City of Seattle ordered to reinstate 2 fired, demoted in Senior Services case
A Seattle hearing examiner has ordered two employees reinstated after they were disciplined for failing to aggressively investigate allegations of fraud at a nonprofit senior-services agency that contracted with the city.
Seattle Times staff reporter
A city of Seattle hearing examiner has ordered the reinstatement of two employees fired or demoted for failing to aggressively investigate allegations of fraud at a nonprofit senior-services agency that contracted with the city.
A program manager for Senior Services of Seattle King County was charged in January with stealing $91,000 from a city-funded program that supported grandparents who suddenly held responsibility for their grandchildren. He has pleaded not guilty.
No city employees were implicated, but four were recommended for discipline, including termination, for not thoroughly investigating a whistle-blower complaint in November 2010 that a program manager at the nonprofit was misusing city funds.
Hearing Examiner Sue Tanner on Wednesday ordered Ginny Adams, who had been fired, and Georgiana Arnold, who first was terminated then demoted, be reinstated to their former positions and awarded back pay and benefits.
Tanner concluded their failure to investigate was a serious offense and a breach of fiduciary responsibility and public trust. But she said the failures didn't represent a pattern of misconduct and that the discipline was not consistent with other sanctions imposed by the department.
She ordered a 30-day suspension for Adams, a senior grants and contracts specialist in the city's Aging and Disability Services Division, and a two-week suspension for Arnold, a senior manager who supervised Adams.
Neither could be reached for comment Wednesday.
Dannette Smith, director of the city Human Services Department, said, "HSD is going to accept the decision. We're going to work as amicably as we can to bring them back."
An independent investigation Smith ordered concluded in October that the whistle-blower offered to provide Adams documents to back up allegations that Gregory Townsend, the Senior Services program manager, had created a fictitious moving and hauling business and was billing the city for work not performed.
The report also found that Adams gave Townsend two weeks' notice that she would be reviewing his invoices and expenditures. Her review did not uncover the fraud. The whistle-blower ultimately complained to the state auditor, who notified Senior Services in March 2011.
Townsend was fired that month.
Pam Piering, a former director of Aging and Disability Services, was also recommended for firing, but retired in July 2011.

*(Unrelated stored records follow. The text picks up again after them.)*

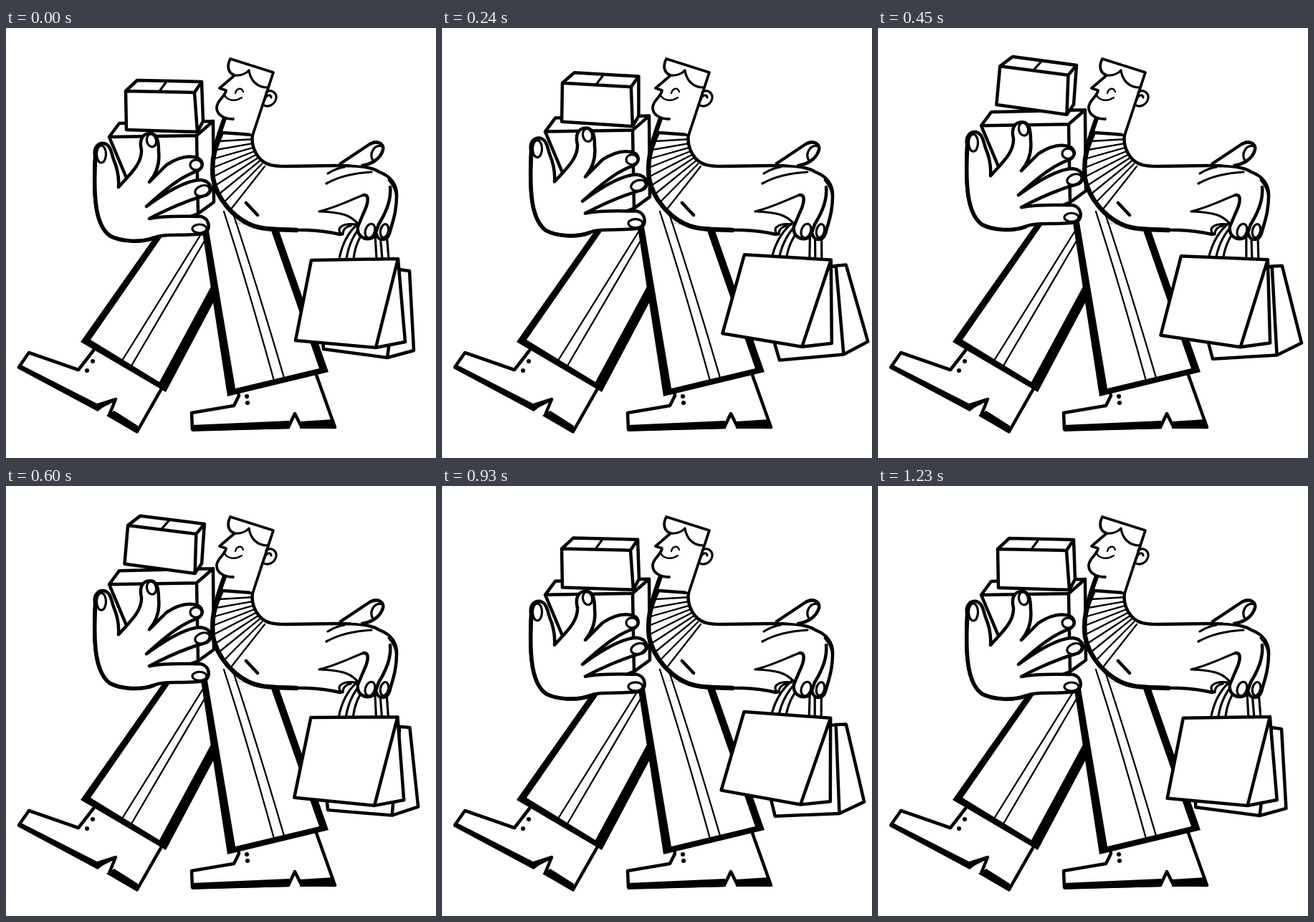
An HTML page for the animation above (1260 ms loop, 600 px wide and 600 px high).

```html
<!DOCTYPE html>
<html lang="en">
<head>
<meta charset="utf-8">
<title>Shopper</title>
<style>
  html, body { margin: 0; width: 100%; height: 100%; overflow: hidden; background: #fff; }
  svg { display: block; width: 100%; height: 100%; }
  path, ellipse { fill: #fff; stroke: #000; stroke-width: 4.5; stroke-linejoin: round; stroke-linecap: round; }
  ellipse { stroke-width: 3.2; }
  .ink { fill: #000; stroke: none; }
  .paper { stroke: none; }
  .line, .mid, .thin, .heavy { fill: none; }
  .mid { stroke-width: 3.2; }
  .thin { stroke-width: 2.3; }
  .heavy { stroke-width: 6.5; }
  .dots { fill: none; stroke-width: 6; }
</style>
</head>
<body>
<svg viewBox="0 0 600 600">
  <g id="shoes">
    <path d="M122 450L101 477L32 453L18 473L127 531L153 518L144 540L183 563L216 505"/>
    <path class="ink" d="M19 469L127 524L152 516L128 535L16 475ZM151 534L184 555L183 566L140 541Z"/>
    <path d="M322 500L325 513L318 527L259 537L260 560L394 557L403 538L412 556L459 557L433 484"/>
    <path class="ink" d="M259 554L395 548L396 559L259 563ZM410 549L457 546L461 559L410 559Z"/>
    <path class="dots" d="M121 465h.1M113 478h.1M336 514h.1M337 523h.1"/>
  </g>
  <g id="legs">
    <path class="ink" d="M228 262L104 438L223 508L292 378L284 300Z"/>
    <path class="paper" d="M238 262L118 435L214 494L288 357L276 262Z"/>
    <path class="thin" d="M280 275L162 464M284 285L174 473"/>
    <path class="ink" d="M271 265L309 514L450 480L380 280Z"/>
    <path class="paper" d="M280 265L320 503L437 475L369 280Z"/>
    <path class="thin" d="M304 256Q336 355 374 492M318 262Q352 365 388 488"/>
  </g>
  <g id="crate">
    <path d="M144 152L158 133L289 130L290 243L268 259L200 285ZM144 152L266 150L289 130M266 150L268 259"/>
  </g>
  <g id="parcel">
    <path d="M167 88L183 73L273 75L275 130L267 145L168 142ZM167 88L263 90L273 75M263 90L267 145"/>
    <path class="mid" d="M215 87L223 76"/>
  </g>
  <g id="body">
    <path d="M545 235C546 219 537 207 521 201C508 192 482 192 460 192L390 193C375 193 362 192 353 181C346 172 342 162 344 149L302 146C291 170 286 190 289 210C294 238 318 266 345 276C362 282 400 282 420 282Q445 283 466 288"/>
    <path class="heavy" d="M305 126C291 165 286 185 289 210C294 238 318 266 345 276C362 282 385 281 405 282"/>
    <path style="stroke-width:3.8" d="M344 150L373 62L313 43C307 55 311 63 319 66L298 84L307 87C306 96 294 101 294 111C294 121 304 127 317 127"/>
    <path class="mid" d="M319 66C328 67 336 63 339 59C341 73 350 83 365 83"/>
    <path class="thin" d="M304 92C308 102 320 103 329 97M320 91C322 83 329 83 331 89"/>
    <path class="mid" d="M363 90C370 84 378 91 377 98C375 107 366 112 358 107M361 100C363 93 370 92 370 97"/>
    <path class="thin" id="ribs"/>
    <path class="line" d="M335 244L351 261"/>
    <path class="mid" d="M447 217Q472 203 510 201M449 203Q460 196 472 194"/>
    <path d="M467 189L506 163C516 156 528 160 526 170C523 181 512 190 497 192"/>
    <path class="mid" d="M525 165C514 162 506 175 512 185"/>
    <path class="mid" d="M490 272C480 261 468 257 437 256C462 250 480 240 499 233"/>
    <path class="mid" d="M468 288C460 280 468 272 488 274M470 288C470 281 475 277 481 276"/>
  </g>
  <g id="rear">
    <path d="M436 335L549 337L563 339L569 450L532 460L443 448ZM549 337L532 460"/>
  </g>
  <g id="front">
    <path class="mid" d="M465 322C469 301 478 285 490 274M475 322C478 303 485 288 496 276M485 322C487 305 492 292 502 281M517 322L515 288M525 322L522 288M534 322L531 286"/>
    <path d="M426 324L547 322L557 438L516 446L404 436ZM547 322L516 446"/>
  </g>
  <g id="grip">
    <path d="M517 288C519 297 531 298 535 287C539 272 545 257 545 235C545 226 541 219 535 212"/>
    <ellipse cx="528" cy="283" rx="5.5" ry="9.5" transform="rotate(12 528 283)"/>
    <path d="M499 233C508 232 505 246 499 258L491 277C489 290 500 297 511 293C517 289 517 281 520 274C530 258 538 240 536 222"/>
    <ellipse cx="508" cy="283" rx="6.5" ry="10" transform="rotate(18 508 283)"/>
  </g>
  <g id="hand">
    <path d="M124 178C122 165 130 160 137 161C146 163 147 174 150 183C156 197 158 208 157 222C172 205 190 190 189 170C185 154 192 147 201 147C211 147 213 158 213 172C215 190 210 203 200 215L224 191C238 182 250 178 262 180C276 182 277 194 268 199C245 207 226 222 196 249C230 224 255 212 272 212C287 214 290 228 280 233C255 240 230 250 200 266C225 261 250 263 272 263C285 266 286 283 276 287C240 291 222 286 205 293C188 300 160 298 145 290C125 276 121 240 124 178"/>
    <path class="line" style="stroke-width:5.5" d="M125 178C121 240 126 276 145 290C160 298 188 300 206 293"/>
    <ellipse cx="133" cy="176" rx="6.5" ry="12"/>
    <ellipse cx="203" cy="157" rx="6.5" ry="9" transform="rotate(-12 203 157)"/>
    <ellipse cx="265" cy="191" rx="8" ry="7"/>
    <ellipse cx="274" cy="227" rx="10.5" ry="7" transform="rotate(-20 274 227)"/>
    <ellipse cx="270" cy="280" rx="10" ry="6"/>
  </g>
</svg>
<script>
const LOOP = 1260, STEP = 30, RIBS = 10;
const el = id => document.getElementById(id);
const ease = p => (1 - Math.cos(Math.PI * p)) / 2;
const quad = (a, b, c, p) => a.map((v, i) =>
  (1 - p) ** 2 * v + 2 * p * (1 - p) * b[i] + p * p * c[i]);

// Sweater ribs fan out between the back of the neck and the chest.
el("ribs").setAttribute("d", Array.from({ length: RIBS }, (_, i) => {
  const p = i / (RIBS - 1);
  return `M${quad([302, 146], [275, 200], [313, 254], p)}L${quad([343, 149], [343, 178], [361, 193], p)}`;
}).join(""));

// Rises from one level to a peak, then settles on another.
function hop(t, peak, end, from = 0, to = 0, top = 1) {
  if (t >= end) return to;
  return t < peak
    ? from + (top - from) * ease(t / peak)
    : top + (to - top) * ease((t - peak) / (end - peak));
}

function place(id, x, y, turn = 0, px = 0, py = 0) {
  el(id).setAttribute("transform", `translate(${x} ${y}) rotate(${turn} ${px} ${py})`);
}

function draw(t) {
  const half = LOOP / 2, u = t % half, second = t >= half;

  const lift = hop(t, 510, 960);
  const toss = t < 510 ? lift ** 1.5 : lift;
  place("crate", 0, -16.3 * lift);
  place("hand", 0, -16.3 * lift);
  place("parcel", 0, -31 * toss, 6.6 * toss, 217, 115);

  const swing = second ? hop(u, 315, half, .1) : hop(u, 315, half, 0, .1);
  const sway = second ? hop(u, 300, half, .17, 0, .65) : hop(u, 330, half, 0, .17);
  place("front", 0, 0, 5.1 * swing, 525, 268);
  place("rear", 0, 3 * sway, -15.5 * sway, 515, 330);
}

const start = performance.now();
function tick() {
  const t = (performance.now() - start) % LOOP;
  draw(Math.floor(t / STEP) * STEP);
  requestAnimationFrame(tick);
}
tick();
</script>
</body>
</html>
```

The department has since reorganized its contract services and oversight, said Smith. She said employees ask more questions and are more vigilant about contract monitoring.
"As much as some people wanted to say this was a witch hunt — no, this is about ensuring that the department has the leadership to provide oversight and make the staff successful."
Lynn Thompson: 206-464-8305 or email@example.com. On Twitter @lthompsontimes.